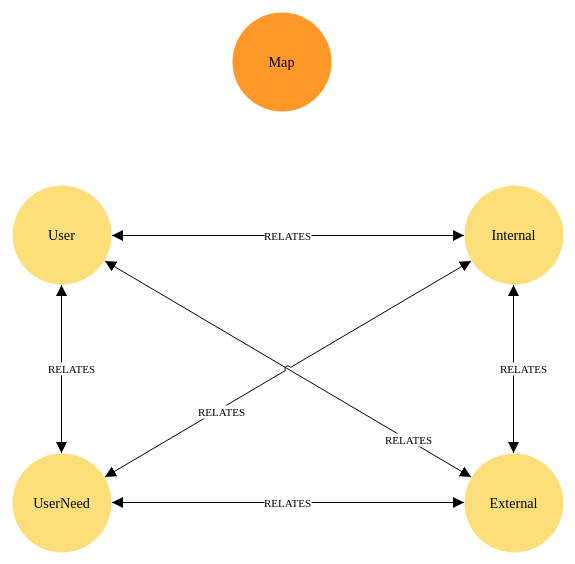
<!DOCTYPE html>
<html lang="en">
<head>
<meta charset="utf-8">
<title>Map relations diagram</title>
<style>
:root {
  --paper: #ffffff;
  --ink: #000000;
  --root-node: #ff9828;
  --entity-node: #fdde78;
}
* { box-sizing: border-box; }
html, body { margin: 0; overflow: hidden; }
.diagram {
  position: relative;
  width: 575px;
  height: 564px;
  overflow: hidden;
  background: var(--paper);
  color: var(--ink);
  font-family: "Liberation Serif", "Times New Roman", serif;
}
.edges { position: absolute; left: 0; top: 0; display: block; }
.edges .edge {
  fill: none;
  stroke: var(--ink);
  stroke-width: 1;
  marker-start: url(#arrow);
  marker-end: url(#arrow);
}
.arrow-head { fill: var(--ink); }
.node, .edge-label {
  position: absolute;
  left: var(--x);
  top: var(--y);
  transform: translate(-50%, -50%);
  white-space: nowrap;
}
.node {
  display: flex;
  align-items: center;
  justify-content: center;
  width: 99px;
  height: 99px;
  padding: 0 1px 1px 0;
  border-radius: 50%;
  background: var(--entity-node);
  font-size: 14.2px;
  line-height: 16px;
}
.node.root { background: var(--root-node); }
.edge-label {
  background: var(--paper);
  font-size: 11px;
  line-height: 13px;
}
</style>
</head>
<body>
<main class="diagram">
  <svg class="edges" width="575" height="564" viewBox="0 0 575 564" aria-hidden="true">
    <defs>
      <marker id="arrow" markerUnits="userSpaceOnUse" markerWidth="11" markerHeight="11" refX="11" refY="5.5" orient="auto-start-reverse">
        <polygon class="arrow-head" points="0,0 11,5.5 0,11"/>
      </marker>
    </defs>
    <path class="edge" d="M112 235.5H464"/>
    <path class="edge" d="M112 502.5H464"/>
    <path class="edge" d="M61.5 285V453"/>
    <path class="edge" d="M513.5 285V453"/>
    <path class="edge" d="M105 261L471 477"/>
    <path class="edge" d="M105 477L285.4 370.5C284 367 287 364 290.6 367.4L471 261"/>
  </svg>

  <div class="node root" style="--x:282px;--y:62px">Map</div>
  <div class="node" style="--x:62px;--y:235px">User</div>
  <div class="node" style="--x:514px;--y:235px">Internal</div>
  <div class="node" style="--x:62px;--y:503px">UserNeed</div>
  <div class="node" style="--x:514px;--y:503px">External</div>

  <span class="edge-label" style="--x:287.5px;--y:235.5px">RELATES</span>
  <span class="edge-label" style="--x:71.5px;--y:368.5px">RELATES</span>
  <span class="edge-label" style="--x:523.5px;--y:368.5px">RELATES</span>
  <span class="edge-label" style="--x:221.5px;--y:411.5px">RELATES</span>
  <span class="edge-label" style="--x:408.5px;--y:439.5px">RELATES</span>
  <span class="edge-label" style="--x:287.5px;--y:502.5px">RELATES</span>
</main>
</body>
</html>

◆ What to do
Go through the material above line by line and tally each one holding "body"; give the tally and nothing else.

◆ Task solution
3